“I will not become a school board member with preconceived opinions about the performance of the school superintendent or other personnel,” Thomas wrote in his response. “I will evaluate the performance of the staff objectively and address each issue based on the facts presented.”
Thomas responded to a question about the unique characteristics, talents and perspectives he would bring to the Board by saying that he is “willing to listen to ideas and solutions from parents, teachers, administrators, support personnel, students, local citizens, and local organizations...I will communicate, cooperate, and coordinate with my colleagues.”
Strickland said he would bring outside perspectives to the board. “I have lived beyond our borders. I know what is being accomplished in other school systems,” he said. “And I know our school system is capable of achieving those great and many things if we have the right leadership.”
Thomas said voters should select him on Nov. 2 because “I have a deep interest in our school system... I am a life long resident and my family has been in Oconee County for several generations.”
“The students, teachers, administrators and parents have created a legacy of excellence in our schools,” Thomas continued. “The school board serves as a steward of that legacy. Let us preserve this tradition of excellence by voting for me.”
“The public should vote for me because the current board doesn’t want me in there,” Strickland said in response to the same question.

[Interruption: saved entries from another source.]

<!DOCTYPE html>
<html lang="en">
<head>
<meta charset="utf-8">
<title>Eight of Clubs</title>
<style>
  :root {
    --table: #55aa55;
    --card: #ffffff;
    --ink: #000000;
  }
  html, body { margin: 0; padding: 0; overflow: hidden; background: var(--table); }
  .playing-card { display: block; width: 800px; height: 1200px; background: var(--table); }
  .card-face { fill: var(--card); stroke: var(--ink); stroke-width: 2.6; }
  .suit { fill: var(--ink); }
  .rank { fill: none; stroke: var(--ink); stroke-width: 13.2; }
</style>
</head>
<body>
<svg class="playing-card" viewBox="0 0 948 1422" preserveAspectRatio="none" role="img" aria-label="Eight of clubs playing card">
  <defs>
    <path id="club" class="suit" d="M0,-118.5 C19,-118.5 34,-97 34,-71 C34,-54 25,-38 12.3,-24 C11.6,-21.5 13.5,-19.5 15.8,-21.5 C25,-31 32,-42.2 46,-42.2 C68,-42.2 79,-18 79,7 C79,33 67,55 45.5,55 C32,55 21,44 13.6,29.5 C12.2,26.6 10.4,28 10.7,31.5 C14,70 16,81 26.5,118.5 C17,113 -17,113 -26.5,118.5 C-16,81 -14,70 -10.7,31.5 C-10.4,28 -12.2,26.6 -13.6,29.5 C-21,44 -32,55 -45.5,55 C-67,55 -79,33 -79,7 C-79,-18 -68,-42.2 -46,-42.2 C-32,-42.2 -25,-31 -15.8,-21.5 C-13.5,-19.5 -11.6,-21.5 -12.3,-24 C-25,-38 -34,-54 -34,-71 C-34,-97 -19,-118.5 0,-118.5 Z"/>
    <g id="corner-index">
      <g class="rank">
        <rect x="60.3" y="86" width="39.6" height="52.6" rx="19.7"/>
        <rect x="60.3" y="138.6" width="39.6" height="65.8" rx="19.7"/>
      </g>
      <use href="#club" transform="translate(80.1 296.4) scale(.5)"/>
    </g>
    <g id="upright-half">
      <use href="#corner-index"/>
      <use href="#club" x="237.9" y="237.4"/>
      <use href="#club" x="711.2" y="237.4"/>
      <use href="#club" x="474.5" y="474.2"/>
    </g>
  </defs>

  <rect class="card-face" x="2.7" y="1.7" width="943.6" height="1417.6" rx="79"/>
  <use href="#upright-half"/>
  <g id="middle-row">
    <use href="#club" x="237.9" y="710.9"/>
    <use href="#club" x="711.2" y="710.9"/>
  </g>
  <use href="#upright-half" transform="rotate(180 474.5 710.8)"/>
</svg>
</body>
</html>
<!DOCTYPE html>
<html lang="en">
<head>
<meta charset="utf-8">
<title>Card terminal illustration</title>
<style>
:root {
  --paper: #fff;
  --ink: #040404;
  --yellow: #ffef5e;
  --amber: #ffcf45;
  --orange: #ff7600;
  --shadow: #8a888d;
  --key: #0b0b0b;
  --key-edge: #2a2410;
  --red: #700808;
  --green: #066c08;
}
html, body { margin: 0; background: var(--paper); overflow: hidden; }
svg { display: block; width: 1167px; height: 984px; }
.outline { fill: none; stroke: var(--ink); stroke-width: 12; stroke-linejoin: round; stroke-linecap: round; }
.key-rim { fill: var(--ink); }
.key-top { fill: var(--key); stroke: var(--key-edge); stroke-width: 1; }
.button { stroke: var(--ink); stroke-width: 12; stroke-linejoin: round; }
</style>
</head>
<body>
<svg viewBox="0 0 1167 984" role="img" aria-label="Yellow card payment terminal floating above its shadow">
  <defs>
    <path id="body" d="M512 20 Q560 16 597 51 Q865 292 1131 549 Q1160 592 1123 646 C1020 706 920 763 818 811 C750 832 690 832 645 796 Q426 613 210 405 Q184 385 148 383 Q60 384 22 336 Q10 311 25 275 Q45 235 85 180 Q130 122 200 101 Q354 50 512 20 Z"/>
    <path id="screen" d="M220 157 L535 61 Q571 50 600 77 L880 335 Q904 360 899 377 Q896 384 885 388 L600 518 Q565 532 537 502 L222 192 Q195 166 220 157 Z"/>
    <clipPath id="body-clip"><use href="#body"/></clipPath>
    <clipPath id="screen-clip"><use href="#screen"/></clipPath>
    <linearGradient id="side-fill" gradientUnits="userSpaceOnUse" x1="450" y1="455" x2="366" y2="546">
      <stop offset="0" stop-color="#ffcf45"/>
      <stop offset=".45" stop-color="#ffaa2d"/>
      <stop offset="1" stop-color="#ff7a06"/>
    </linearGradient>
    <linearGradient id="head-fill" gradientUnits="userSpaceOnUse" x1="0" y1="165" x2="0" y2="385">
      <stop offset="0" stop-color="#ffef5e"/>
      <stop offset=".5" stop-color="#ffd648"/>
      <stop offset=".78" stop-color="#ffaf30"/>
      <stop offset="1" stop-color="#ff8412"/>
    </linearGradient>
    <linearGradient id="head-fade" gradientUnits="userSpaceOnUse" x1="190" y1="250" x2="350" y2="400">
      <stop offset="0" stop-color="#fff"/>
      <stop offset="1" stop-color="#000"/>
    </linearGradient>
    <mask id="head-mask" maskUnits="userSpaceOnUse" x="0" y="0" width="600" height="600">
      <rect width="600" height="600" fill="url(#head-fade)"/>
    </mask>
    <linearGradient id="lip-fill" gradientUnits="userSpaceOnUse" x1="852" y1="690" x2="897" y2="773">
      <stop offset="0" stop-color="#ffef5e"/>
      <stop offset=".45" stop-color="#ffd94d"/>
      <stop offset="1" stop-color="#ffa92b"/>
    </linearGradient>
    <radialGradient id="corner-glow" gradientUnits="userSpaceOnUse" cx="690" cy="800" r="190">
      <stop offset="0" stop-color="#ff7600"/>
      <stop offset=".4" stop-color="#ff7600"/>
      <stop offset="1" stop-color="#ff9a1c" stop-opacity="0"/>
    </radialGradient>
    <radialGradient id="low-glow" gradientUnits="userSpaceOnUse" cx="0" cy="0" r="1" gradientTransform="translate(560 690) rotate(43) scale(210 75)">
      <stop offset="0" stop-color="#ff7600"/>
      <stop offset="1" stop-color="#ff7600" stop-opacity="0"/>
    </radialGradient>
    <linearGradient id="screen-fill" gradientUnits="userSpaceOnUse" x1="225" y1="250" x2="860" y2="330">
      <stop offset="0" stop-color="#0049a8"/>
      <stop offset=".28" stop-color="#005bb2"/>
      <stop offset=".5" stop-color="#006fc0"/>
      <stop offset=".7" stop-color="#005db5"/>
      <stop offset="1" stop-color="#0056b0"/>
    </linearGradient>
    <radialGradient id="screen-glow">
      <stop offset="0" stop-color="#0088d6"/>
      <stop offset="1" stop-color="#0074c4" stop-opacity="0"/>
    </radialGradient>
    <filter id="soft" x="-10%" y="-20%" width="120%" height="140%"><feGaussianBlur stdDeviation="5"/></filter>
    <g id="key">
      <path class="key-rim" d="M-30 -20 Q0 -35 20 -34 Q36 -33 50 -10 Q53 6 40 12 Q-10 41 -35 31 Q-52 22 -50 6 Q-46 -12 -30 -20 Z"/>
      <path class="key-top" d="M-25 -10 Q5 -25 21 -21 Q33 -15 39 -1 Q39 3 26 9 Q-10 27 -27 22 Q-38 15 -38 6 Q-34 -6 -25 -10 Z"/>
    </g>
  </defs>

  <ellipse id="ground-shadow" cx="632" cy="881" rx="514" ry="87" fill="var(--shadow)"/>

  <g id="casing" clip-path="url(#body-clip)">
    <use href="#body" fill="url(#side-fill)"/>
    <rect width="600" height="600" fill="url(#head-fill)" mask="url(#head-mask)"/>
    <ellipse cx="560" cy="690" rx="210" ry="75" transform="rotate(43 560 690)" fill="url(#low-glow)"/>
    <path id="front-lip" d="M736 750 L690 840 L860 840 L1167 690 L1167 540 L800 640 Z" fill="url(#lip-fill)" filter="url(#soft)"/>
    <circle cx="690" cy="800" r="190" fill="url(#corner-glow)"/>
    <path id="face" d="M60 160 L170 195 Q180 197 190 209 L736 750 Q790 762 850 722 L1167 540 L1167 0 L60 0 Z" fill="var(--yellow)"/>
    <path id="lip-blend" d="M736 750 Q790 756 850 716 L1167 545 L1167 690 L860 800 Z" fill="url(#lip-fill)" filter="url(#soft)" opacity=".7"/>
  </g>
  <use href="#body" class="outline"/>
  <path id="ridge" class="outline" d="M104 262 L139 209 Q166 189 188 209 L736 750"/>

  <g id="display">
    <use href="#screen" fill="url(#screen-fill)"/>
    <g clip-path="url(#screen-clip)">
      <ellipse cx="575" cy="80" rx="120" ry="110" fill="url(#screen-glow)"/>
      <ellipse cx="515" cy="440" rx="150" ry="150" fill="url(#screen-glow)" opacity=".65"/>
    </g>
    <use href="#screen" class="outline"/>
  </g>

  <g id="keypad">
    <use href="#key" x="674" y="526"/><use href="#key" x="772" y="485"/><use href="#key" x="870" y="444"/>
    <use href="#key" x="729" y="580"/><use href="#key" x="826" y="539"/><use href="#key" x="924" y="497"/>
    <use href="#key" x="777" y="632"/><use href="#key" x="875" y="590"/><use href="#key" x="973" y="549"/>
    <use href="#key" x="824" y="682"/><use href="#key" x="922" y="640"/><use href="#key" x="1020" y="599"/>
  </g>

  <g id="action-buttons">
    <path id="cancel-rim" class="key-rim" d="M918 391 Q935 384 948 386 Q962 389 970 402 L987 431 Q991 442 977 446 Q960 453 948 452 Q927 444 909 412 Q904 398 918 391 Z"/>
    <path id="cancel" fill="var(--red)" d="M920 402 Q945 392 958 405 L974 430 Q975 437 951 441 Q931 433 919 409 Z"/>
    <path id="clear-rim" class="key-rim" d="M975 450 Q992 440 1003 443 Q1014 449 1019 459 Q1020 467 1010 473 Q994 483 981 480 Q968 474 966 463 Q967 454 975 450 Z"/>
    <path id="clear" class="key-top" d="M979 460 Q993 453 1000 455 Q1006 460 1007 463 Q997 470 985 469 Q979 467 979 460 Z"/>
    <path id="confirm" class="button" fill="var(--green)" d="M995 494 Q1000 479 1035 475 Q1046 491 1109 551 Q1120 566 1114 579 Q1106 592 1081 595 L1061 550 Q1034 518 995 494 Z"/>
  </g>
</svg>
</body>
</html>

“I’m different. I’m new. I’m transparent. I’m not afraid to admit when I am wrong. I’m in this for you and your kids.”